“We haven’t yet seen how Brexit — if it happens — will impact on things like work visas and what exemptions might be negotiated,” says Born. “Free movement of people within the EU has meant that there are a lot of skilled European filmmakers based here and working as vital parts of the production community. Although most will likely be able to remain post-Brexit, whether they will feel the UK is as hospitable and welcoming a place to live and work is open to be seen.”
“We’re very concerned that the limited rights that came from Europe could be eroded.”
Lennon hopes the ranks of civil servants charged with getting Brexit’s details right can come up with something like a three-month work visa for the industry, long enough to let work go on as usual but with still enough time built in to adjust to a non-EU United Kingdom. He and other industry leaders are seeking a similar provision for the free movement of goods related to production.
More importantly, he hopes the UK’s withdrawal from Europe won’t erode the labor protections his members rely on now. The European Parliament recently passed a law conferring added protections for gig economy workers, covering payment for canceled jobs and training, as well as banning contractual language that prevents freelancers from working for other companies.

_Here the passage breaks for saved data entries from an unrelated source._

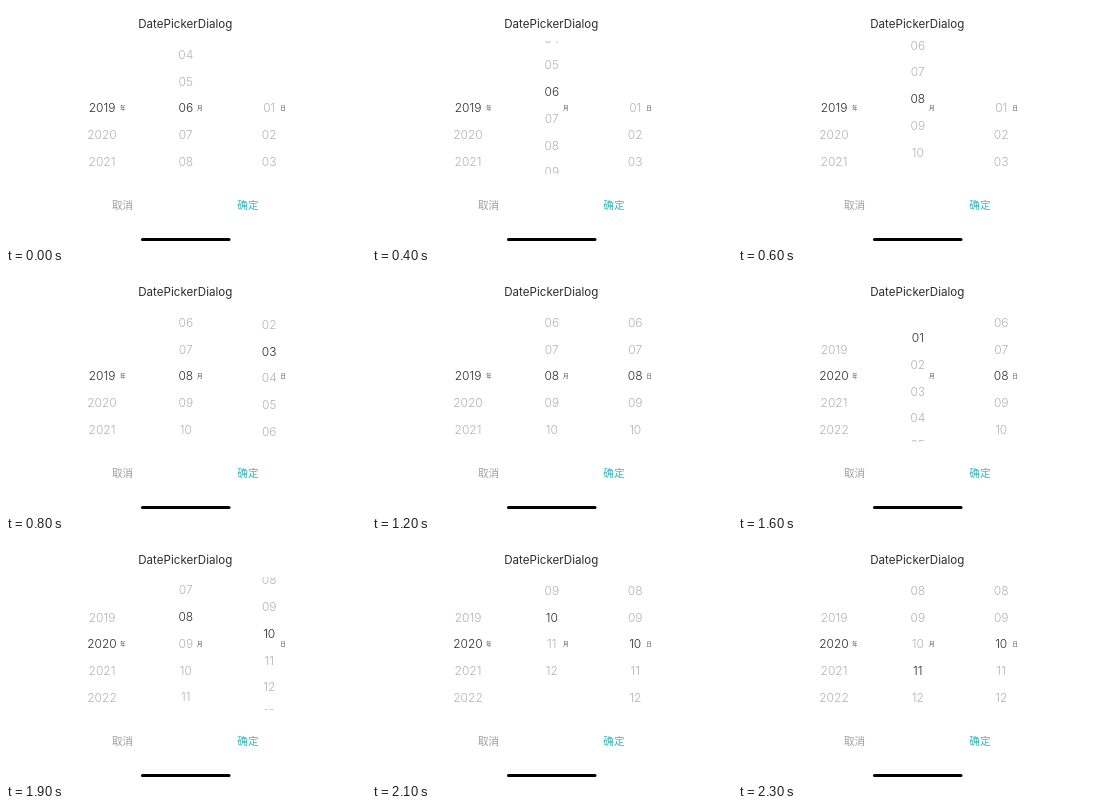
An HTML page with a canvas for the animation above (2400 ms loop, 360 by 240 pixels).

```html
<!DOCTYPE html>
<html lang="zh-CN">
<head>
<meta charset="utf-8">
<title>DatePickerDialog</title>
<style>
html, body { margin: 0; width: 100%; height: 100%; overflow: hidden; background: #fff; }
canvas { display: block; width: 360px; height: 240px; }
</style>
</head>
<body>
<canvas id="stage" width="360" height="240"></canvas>
<script>
const ctx = document.getElementById('stage').getContext('2d');
const LOOP = 2400, STEP = 100;
const ROW = 26.75, MID = 102;
const LAG = 0.4; // the highlight trails the scroll, in steps
const LATIN = 'Inter, "Open Sans", sans-serif';
const CJK = '"Noto Sans CJK SC", "Noto Sans CJK", sans-serif';
const DARK = '#2b2b2b', PALE = '#b3b3b3';

// Each move eases to a value between two steps.
const move = (from, until, to) => ({ from, until, to });

const wheels = [
  { x: 96, min: 2019, max: 2030, unit: '年', ux: 116.7, start: 2019,
    moves: [move(12, 14, 2020)] },
  { x: 179.8, min: 1, max: 12, unit: '月', ux: 193.7, start: 6,
    moves: [move(3, 6, 8.34), move(6, 8, 8), move(14, 14.5, 1), move(14.5, 20.8, 11), move(22.6, 23, 10)] },
  { x: 263.2, min: 1, max: 31, unit: '日', ux: 277, start: 1, unset: true,
    moves: [move(6, 10.5, 8), move(16, 19, 10.39), move(19, 21, 10)] }
];

function ease(u) {
  const c = Math.min(1, Math.max(0, u));
  return c * c * (3 - 2 * c);
}

const position = (w, step) => w.moves.reduce(
  (pos, m) => pos + (m.to - pos) * ease((step - m.from) / (m.until - m.from)), w.start);

function marked(w, step) {
  if (w.unset && step <= w.moves[0].from) return null;
  return Math.floor(position(w, step - LAG) + 0.01);
}

function text(str, x, y, font, color) {
  ctx.font = font;
  ctx.fillStyle = color;
  ctx.fillText(str, x, y);
}

function drawWheel(w, step) {
  const pos = position(w, step), mark = marked(w, step);
  const first = Math.max(w.min, Math.floor(pos) - 3);
  const last = Math.min(w.max, Math.ceil(pos) + 3);
  for (let v = first; v <= last; v++) {
    text(String(v).padStart(2, '0'), w.x, MID + (v - pos) * ROW + 4.3,
      `350 12px ${LATIN}`, v === mark ? DARK : PALE);
  }
}

function draw(now) {
  const step = Math.floor(now % LOOP / STEP);
  ctx.fillStyle = '#fff';
  ctx.fillRect(0, 0, 360, 240);
  ctx.textAlign = 'center';
  text('DatePickerDialog', 179.3, 21.8, `400 11.6px ${LATIN}`, DARK);

  ctx.save();
  ctx.beginPath();
  ctx.rect(0, 35, 360, 133);
  ctx.clip();
  wheels.forEach(w => drawWheel(w, step));
  ctx.restore();

  wheels.forEach(w => text(w.unit, w.ux, 104, `400 5.6px ${CJK}`, '#444'));
  text('取消', 116.6, 203.2, `500 10.6px ${CJK}`, '#9c9c9c');
  text('确定', 241.9, 203.2, `500 10.6px ${CJK}`, '#35b7bd');

  ctx.fillStyle = '#000';
  ctx.beginPath();
  ctx.roundRect(135, 232, 89.5, 3, 1.5);
  ctx.fill();
}

const start = performance.now();
function tick() {
  draw(performance.now() - start);
  requestAnimationFrame(tick);
}
tick();
</script>
</body>
</html>
```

“We’re focused on the protection of the rights of EU citizens in the industry who are here already, but we’re also aware that, for our members who are freelance and do have some workers’ rights, that all of those rights came from Europe,” he says. “We’re very concerned that the limited rights that came from Europe could be eroded” if and when Brexit finally transpires.The end could be grindingly dull, confusingly awkward, chaotically inept, or it may never arrive. Keep watching; the trailer’s still rolling.